Mount Merapi, Indonesia, (AFP) May 13, 2006
Indonesia's Mount Merapi is the nation's second most active volcano and has great spiritual significance for those living on its fertile slopes.
Merapi, which means "Mountain of Fire", typically has small eruptions every two to three years, and larger ones about once every 10 to 15 years.
Its last major eruption was in 1994, when 66 people were killed. It also spewed smoke and lava in 2001 but no major eruption followed.
Located about 400 kilometres (250 miles) east of Jakarta in Central Java province, it looms over the Kedu plain and provides rich, bountiful soils for the thousands of people living around it.
Merapi holds particular significance for the Javanese as it is one of four places where officials from the royal palaces of Java's Yogyakarta and Solo make annual offerings to placate the spirits of ancient Javanese mythology.
Superstitious Javanese believe that a volcano's eruption is the result of spirits being angered by not receiving sufficient offerings or by a disrespectful attitude among the people living on its slopes.
Traditional beliefs hold that Merapi will only erupt after certain omens, some of which appear in dreams, leaving many residents reluctant to leave without them becoming apparent.
A new lava dome has been rapidly forming at the peak of 2,914-metre (9,616-foot) Mount Merapi, growing 75 metres in two weeks. The volcano was put on "stand-by" status one month ago.
Scientists predict that the dome's collapse will spew red-hot lava as well as deadly nuees ardentes, a geological term for clouds of volcanic gases, ash, and dust, reaching temperatures up to 500 degrees Celsius (930 degrees Fahrenheit).

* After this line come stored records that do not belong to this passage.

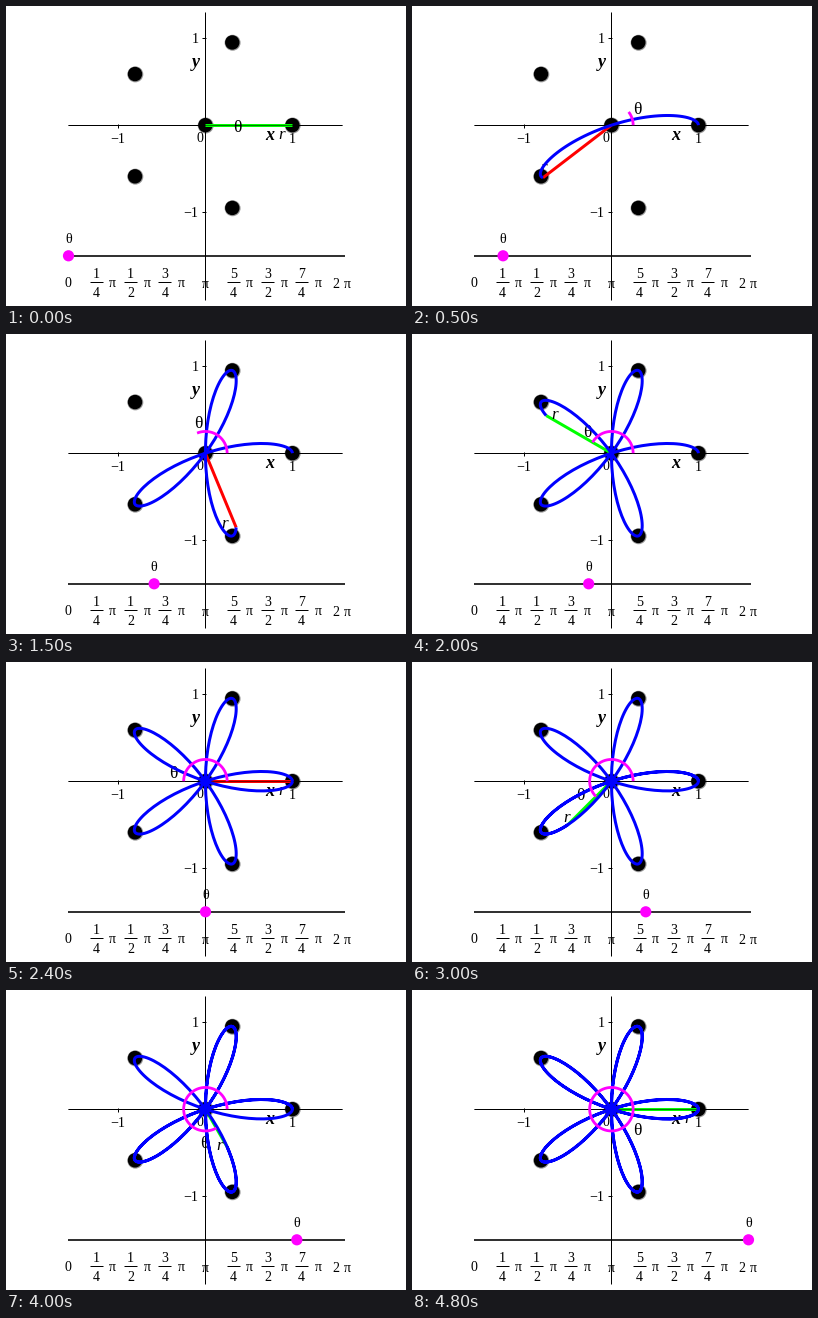
Animation, 400 px wide and 300 px high, one loop 4.9 s. Source, as a matplotlib script:

```python
import numpy as np
import matplotlib.pyplot as plt
from matplotlib.animation import FuncAnimation
from matplotlib.patches import Circle

W, H, DPI = 400, 300, 100
PX = 72 / DPI                      # one pixel in points
STEPS = 48
OX, OY, UNIT = 199.4, 119.2, 87    # origin and unit length of the plot
BAR_X, BAR_Y, BAR_LEN = 62.5, 249.8, 274
BLUE, MAGENTA, GREEN, RED = "#0000ff", "#ff00ff", "#00ff00", "#ff0000"

plt.rcParams["font.family"] = "Liberation Serif"
fig = plt.figure(figsize=(W / DPI, H / DPI), dpi=DPI, facecolor="white")
ax = fig.add_axes([0, 0, 1, 1])
ax.set_xlim(0, W)
ax.set_ylim(H, 0)
ax.axis("off")


def line(xs, ys, width=1, color="black", z=1, **kw):
    return ax.plot(xs, ys, color=color, lw=width * PX, zorder=z,
                   solid_capstyle="butt", **kw)[0]


def label(x, y, s, size=14, z=4, **kw):
    return ax.text(x, y, s, fontsize=size * PX, ha="center", va="baseline",
                   zorder=z, **kw)


def dot(x, y, radius, color, z, alpha=1):
    return ax.add_patch(Circle((x, y), radius, fc=color, ec="none",
                               zorder=z, alpha=alpha))


def polar(r, t):
    return OX + UNIT * r * np.cos(t), OY - UNIT * r * np.sin(t)


def rose(t):
    return np.cos(5 * t)


def draw_axes():
    line([62, 336], [OY, OY])
    line([OX, OX], [6, 294])
    line([62, 336], [OY, OY], z=3.5, alpha=0.5)
    for s in (-1, 1):
        tx, ty = OX + s * UNIT, OY - s * UNIT
        line([tx, tx], [OY - 1, OY + 3])
        line([OX - 3, OX + 1], [ty, ty])
    label(194, 136, "0")
    label(286.5, 137, "1")
    label(112, 137, "\u22121")
    label(189, 37, "1")
    label(185, 211, "\u22121")
    label(263.5, 134, "x", 18, weight="bold", style="italic")
    label(190, 61, "y", 18, weight="bold", style="italic")


def draw_tips():
    tips = [polar(1, 2 * np.pi * k / 5) for k in range(5)]
    for x, y in tips + [(OX, OY)]:
        dot(x + 0.3, y + 0.3, 8, "black", 2, 0.4)
        dot(x, y, 7.2, "black", 2.1)


def draw_scale():
    line([62, 339], [BAR_Y, BAR_Y], 1.6)
    label(62, 281, "0")
    label(199, 282, "\u03c0")
    label(329.5, 282, "2")
    label(341, 282, "\u03c0")
    fractions = {1: (1, 4), 2: (1, 2), 3: (3, 4), 5: (5, 4), 6: (3, 2), 7: (7, 4)}
    for k, (num, den) in fractions.items():
        x = BAR_X + BAR_LEN * k / 8
        label(x - 6.5, 272, str(num))
        label(x - 6.5, 291, str(den))
        line([x - 13, x], [276.2, 276.2])
        label(x + 10, 281, "\u03c0")


draw_axes()
draw_tips()
draw_scale()

radius = line([], [], 3, GREEN, 3)
curve = line([], [], 3, BLUE, 5)
arc = line([], [], 2.8, MAGENTA, 6)
knob = dot(BAR_X, BAR_Y, 5.6, MAGENTA, 6)
knob_text = label(BAR_X, 237, "\u03b8")
theta_text = label(0, 0, "\u03b8", 17.5)
r_text = label(0, 0, "r", 17, style="italic")


def update(i):
    theta = 2 * np.pi * i / STEPS
    r = rose(theta)
    t = np.linspace(0, theta, 12 * i + 1)

    curve.set_data(*polar(rose(t), t))
    arc.set_data(*polar(0.25, t))
    tip = polar(r, theta)
    radius.set_data([OX, tip[0]], [OY, tip[1]])
    radius.set_color(GREEN if r >= 0 else RED)

    x, y = polar(0.9 * r, theta - 0.1)
    r_text.set_position((x - 1.6, y + 5.6))
    x, y = polar(0.375, 0.9 * theta)
    theta_text.set_position((x - 0.8, y + 6.6))

    kx = BAR_X + BAR_LEN * i / STEPS
    knob.center = (kx, BAR_Y)
    knob_text.set_x(kx)
    return radius, curve, arc, knob, knob_text, theta_text, r_text


anim = FuncAnimation(fig, update, frames=STEPS + 1, interval=100,
                     repeat=True, repeat_delay=0)
plt.show()
```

Local authorities in the four districts around the volcano have already banned climbing near Merapi's peak, halted sand mining operations at its foot and warned people living higher on its slopes to be prepared for evacuation weeks ago.
Temporary shelters and vehicles have already been prepared for the evacuation, with several thousand people evacuating voluntarily but many returning to their homes.
Indonesia lies on the so-called Pacific Rim of Fire, where the meeting of continental plates causes frequent seismic and volcanic activity. The nation is home to more than 120 active volcanoes.
In August 1883, the biggest natural phenomenon ever seen on earth took place when after lying dormant for 300 years Indonesia's Krakatoa volcano burst to life, showering debris on Java and Sumatra islands and killing about 36,000 people.
The noise of the eruption reached Australia and territories located more than 4,000 kilometers away, while waves reaching up to 40 metres laid to waste nearby islands and were felt as far away as the English Channel.